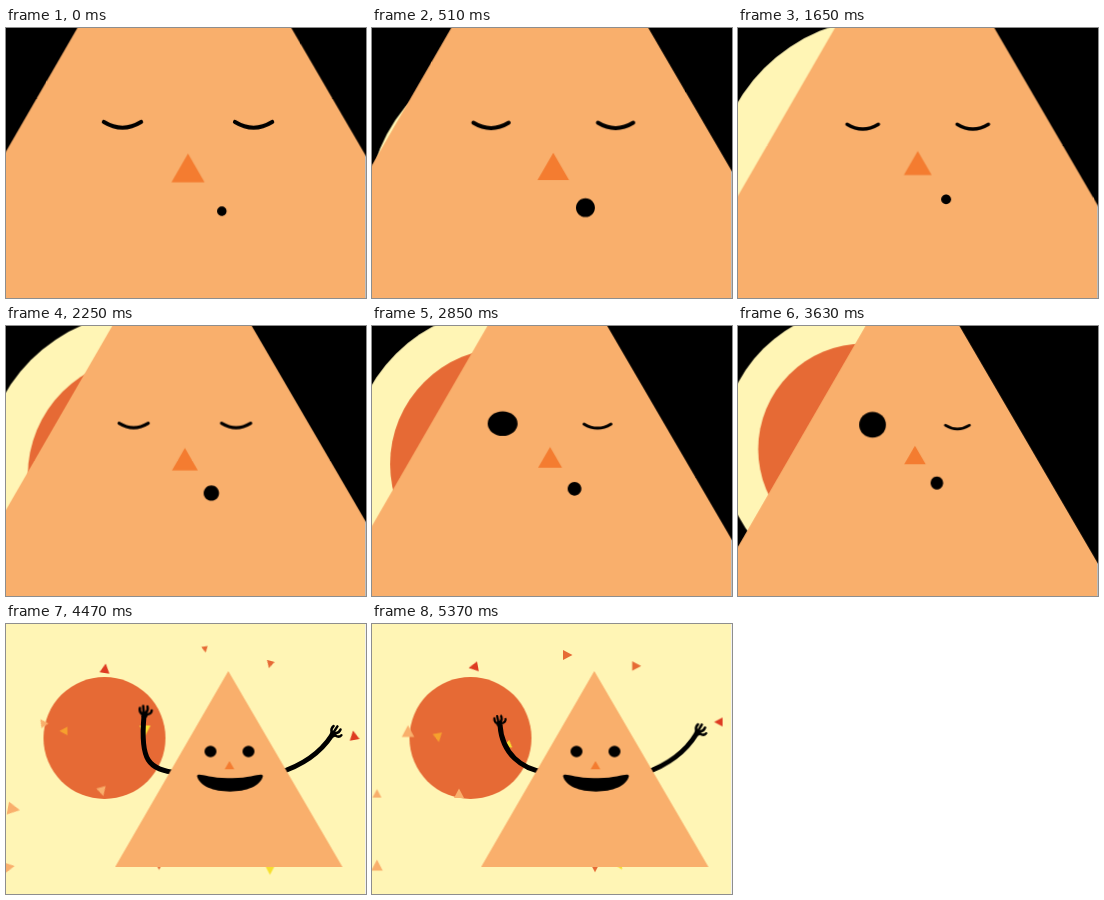
Recreate the animation shown at these times as an HTML page without scripts. Size 360 by 270 pixels, loop 5400 ms.

```html
<!DOCTYPE html>
<html lang="en">
<head>
<meta charset="utf-8">
<title>Sleepy triangle</title>
<style>
html, body { margin: 0; width: 100%; height: 100%; overflow: hidden; background: #000; }
svg { display: block; width: 100vw; height: 100vh; }
svg * { animation: 5.4s linear infinite; }

.sky { fill: #fff5b5; animation-name: sky; }
.sun { fill: #e66a35; animation-name: sun; }
.orbit { animation-name: orbit; }
@keyframes orbit {
  0% { transform: translate(165px, 193px); }
  68.33% { transform: translate(125px, 122px); animation-timing-function: cubic-bezier(.4, 0, .3, 1); }
  74.44%, 100% { transform: translate(98.5px, 114px); }
}
@keyframes sky {
  0% { r: 100px; animation-timing-function: ease-out; }
  14% { r: 175px; }
  18.33% { r: 174.5px; }
  30.56% { r: 171.2px; }
  52.78% { r: 156px; }
  68.33% { r: 141px; animation-timing-function: ease-in-out; }
  74%, 100% { r: 340px; }
}
@keyframes sun {
  0%, 30% { r: 0; animation-timing-function: ease-out; }
  42% { r: 119px; }
  52.78% { r: 116px; }
  68.33% { r: 104.7px; animation-timing-function: cubic-bezier(.4, 0, .3, 1); }
  74.44%, 100% { r: 61px; }
}

/* zoom around the nose tip */
.camera { animation-name: camera; }
@keyframes camera {
  0% { transform: translate(182px, 126px) scale(3.45); }
  68.33% { transform: translate(176.9px, 119.9px) scale(2.214); animation-timing-function: cubic-bezier(.4, 0, .3, 1); }
  74.44%, 100% { transform: translate(223.5px, 137px) scale(1); }
}

.body { fill: #f9af6c; }
.nose { fill: #f47c30; }
.lid, .arm, .hand { fill: none; stroke: #000; stroke-linecap: round; }
.lid { stroke-width: 1.2; }
.left .lid { animation-name: lid-left; }
.left .eye { animation-name: eye-left; }
.right .lid { animation-name: lid-right; }
.right .eye { animation-name: eye-right; }
@keyframes lid-left { 0%, 50.5% { opacity: 1; } 50.51%, 100% { opacity: 0; } }
@keyframes eye-left { 0%, 50.5% { transform: scale(1, 0); } 53.2%, 100% { transform: none; } }
@keyframes lid-right { 0%, 68.9% { opacity: 1; } 68.91%, 100% { opacity: 0; } }
@keyframes eye-right { 0%, 68.9% { transform: scale(1, 0); } 71%, 100% { transform: none; } }

.mouth { transform-origin: 9.8px 16.6px; animation-name: breathe, smile; }
@keyframes breathe {
  0% { transform: scale(.49); animation-timing-function: ease-in-out; }
  8% { transform: scale(1.03); }
  19% { transform: scale(1.02); animation-timing-function: ease-in-out; }
  27% { transform: scale(.53); }
  30.56% { transform: scale(.61); animation-timing-function: ease-in-out; }
  38% { transform: scale(1.03); }
  52.78% { transform: scale(.98); }
  67%, 100% { transform: scale(1, 1.04); }
}
@keyframes smile {
  0%, 68.9% {
    d: path("M7 16.6C7 15.05 8.25 13.8 9.8 13.8C11.35 13.8 12.6 15.05 12.6 16.6C12.6 18.15 11.35 19.4 9.8 19.4C8.25 19.4 7 18.15 7 16.6Z");
    animation-timing-function: ease-out;
  }
  73.5%, 100% {
    d: path("M-32.5 15C-31 11 -22 17.5 .5 17C23 17.5 32 11 33.5 15C31 25 17 30 .5 30C-16 30 -30 25 -32.5 15Z");
  }
}

.arm { stroke-width: 5; stroke-linecap: butt; }
.hand { stroke-width: 2.5; }
.reach { animation-name: reach; }
.reach.l { transform-origin: 172px 148px; }
.reach.r { transform-origin: 274px 148px; }
@keyframes reach {
  0%, 73.5% { transform: scale(0); animation-timing-function: cubic-bezier(.2, .9, .4, 1.2); }
  78%, 100% { transform: scale(1); }
}
.l .arm, .l .hand, .sway { animation: .6s -.33s ease-in-out infinite; }
.l .arm { animation-name: bend; }
.l .hand { animation-name: wave; }
.sway { animation-name: sway; transform-origin: 280px 147px; }
@keyframes bend {
  0%, 100% { d: path("M172 149C142 146 134 136 138 92"); }
  50% { d: path("M172 148C150 145 130 130 128 101"); }
}
@keyframes wave {
  0%, 100% { transform: translate(138.5px, 92.5px); }
  50% { transform: translate(127.7px, 101.5px) rotate(-8deg) scale(.92); }
}
@keyframes sway { 50% { transform: rotate(-2deg); } }

.bit { animation-name: burst; }
@keyframes burst {
  0%, 73.5% {
    transform: translate(222px, 140px) rotate(0deg) scale(0);
    animation-timing-function: cubic-bezier(.1, .7, .3, 1);
  }
  82.78% { transform: translate(var(--a)) rotate(var(--p)) scale(var(--s)); }
  99.44%, 100% { transform: translate(var(--b)) rotate(var(--q)) scale(var(--t)); }
}
.red { fill: #de3b22; }
.rust { fill: #e66a35; }
.peach { fill: #f9af6c; }
.amber { fill: #f6a02d; }
.lemon { fill: #f6df2f; }

/* colourless strip along the right side */
.edge { fill: #888; mix-blend-mode: saturation; }
</style>
</head>
<body>
<svg viewBox="0 0 360 270" preserveAspectRatio="none">
  <defs>
    <path id="bit" d="M0-5.5L5 4H-5Z"/>
    <g id="palm">
      <path d="M-2.5-2.5Q-5.5-5-4.6-8.5M-.8-4L-1.3-10.5M1.5-4Q4-6.5 3-10M2.5-2Q7-2.5 7.2-6"/>
      <circle cy="-1.8" r="3.2" fill="#000" stroke="none"/>
    </g>
  </defs>
  <rect width="360" height="270"/>
  <g class="orbit">
    <circle class="sky"/>
    <circle class="sun"/>
  </g>

  <use href="#bit" class="bit red" style="--a:99px,45px;--b:102px,43px;--p:8deg;--q:-100deg;--s:1;--t:1"/>
  <use href="#bit" class="bit rust" style="--a:199px,25px;--b:195px,31px;--p:170deg;--q:90deg;--s:.65;--t:1"/>
  <use href="#bit" class="bit rust" style="--a:264px,40px;--b:264px,42px;--p:195deg;--q:90deg;--s:.8;--t:.95"/>
  <use href="#bit" class="bit red" style="--a:348px,112px;--b:347px,98px;--p:-10deg;--q:-90deg;--s:1;--t:.9"/>
  <use href="#bit" class="bit peach" style="--a:37px,99px;--b:36px,108px;--p:-35deg;--q:0deg;--s:.85;--t:1.25"/>
  <use href="#bit" class="bit amber" style="--a:58px,107px;--b:66px,113px;--p:-90deg;--q:-190deg;--s:.85;--t:.95"/>
  <use href="#bit" class="bit lemon" style="--a:139px,106px;--b:137px,121px;--p:180deg;--q:130deg;--s:1.1;--t:.8"/>
  <use href="#bit" class="bit peach" style="--a:96px,167px;--b:87px,170px;--p:165deg;--q:0deg;--s:.95;--t:1"/>
  <use href="#bit" class="bit peach" style="--a:7px,185px;--b:5px,170px;--p:100deg;--q:0deg;--s:1.3;--t:.9"/>
  <use href="#bit" class="bit peach" style="--a:3px,243px;--b:5px,242px;--p:80deg;--q:0deg;--s:1.05;--t:1.15"/>
  <use href="#bit" class="bit rust" style="--a:153px,242px;--b:223px,244px;--p:180deg;--q:180deg;--s:.7;--t:.8"/>
  <use href="#bit" class="bit lemon" style="--a:264px,246px;--b:248px,242px;--p:180deg;--q:150deg;--s:.9;--t:.8"/>

  <g class="camera">
    <g transform="translate(-223.5 -137)">
      <g class="reach l">
        <path class="arm" d="M172 149C142 146 134 136 138 92"/>
        <use href="#palm" class="hand"/>
      </g>
      <g class="reach r">
        <g class="sway">
          <path class="arm" d="M272 149C298 141 315 128 326 111"/>
          <use href="#palm" class="hand" transform="translate(326 111.5) rotate(38)"/>
        </g>
      </g>
    </g>
    <path class="body" d="M-1.2-90L113 106H-114.4Z"/>
    <path class="nose" d="M0-.1L4.8 8.2H-4.8Z"/>
    <g class="left" transform="translate(-19 -9.5)">
      <path class="lid" d="M-5.4 .2Q0 3.5 5.4 .2"/>
      <ellipse class="eye" rx="6" ry="5.8"/>
    </g>
    <g class="right" transform="translate(19 -9.5)">
      <path class="lid" d="M-5.4 .2Q0 3.5 5.4 .2"/>
      <ellipse class="eye" rx="6" ry="5.8"/>
    </g>
    <path class="mouth" d="M7 16.6C7 15.05 8.25 13.8 9.8 13.8C11.35 13.8 12.6 15.05 12.6 16.6C12.6 18.15 11.35 19.4 9.8 19.4C8.25 19.4 7 18.15 7 16.6Z"/>
  </g>
  <rect class="edge" x="359" width="1" height="270"/>
</svg>
</body>
</html>
```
^^^^
◆ How to complete this task ◆
Using the listing above, show every line that includes the string "width".

◆ Reply to the exercise ◆
html, body { margin: 0; width: 100%; height: 100%; overflow: hidden; background: #000; }
svg { display: block; width: 100vw; height: 100vh; }
.lid { stroke-width: 1.2; }
.arm { stroke-width: 5; stroke-linecap: butt; }
.hand { stroke-width: 2.5; }
  <rect width="360" height="270"/>
  <rect class="edge" x="359" width="1" height="270"/>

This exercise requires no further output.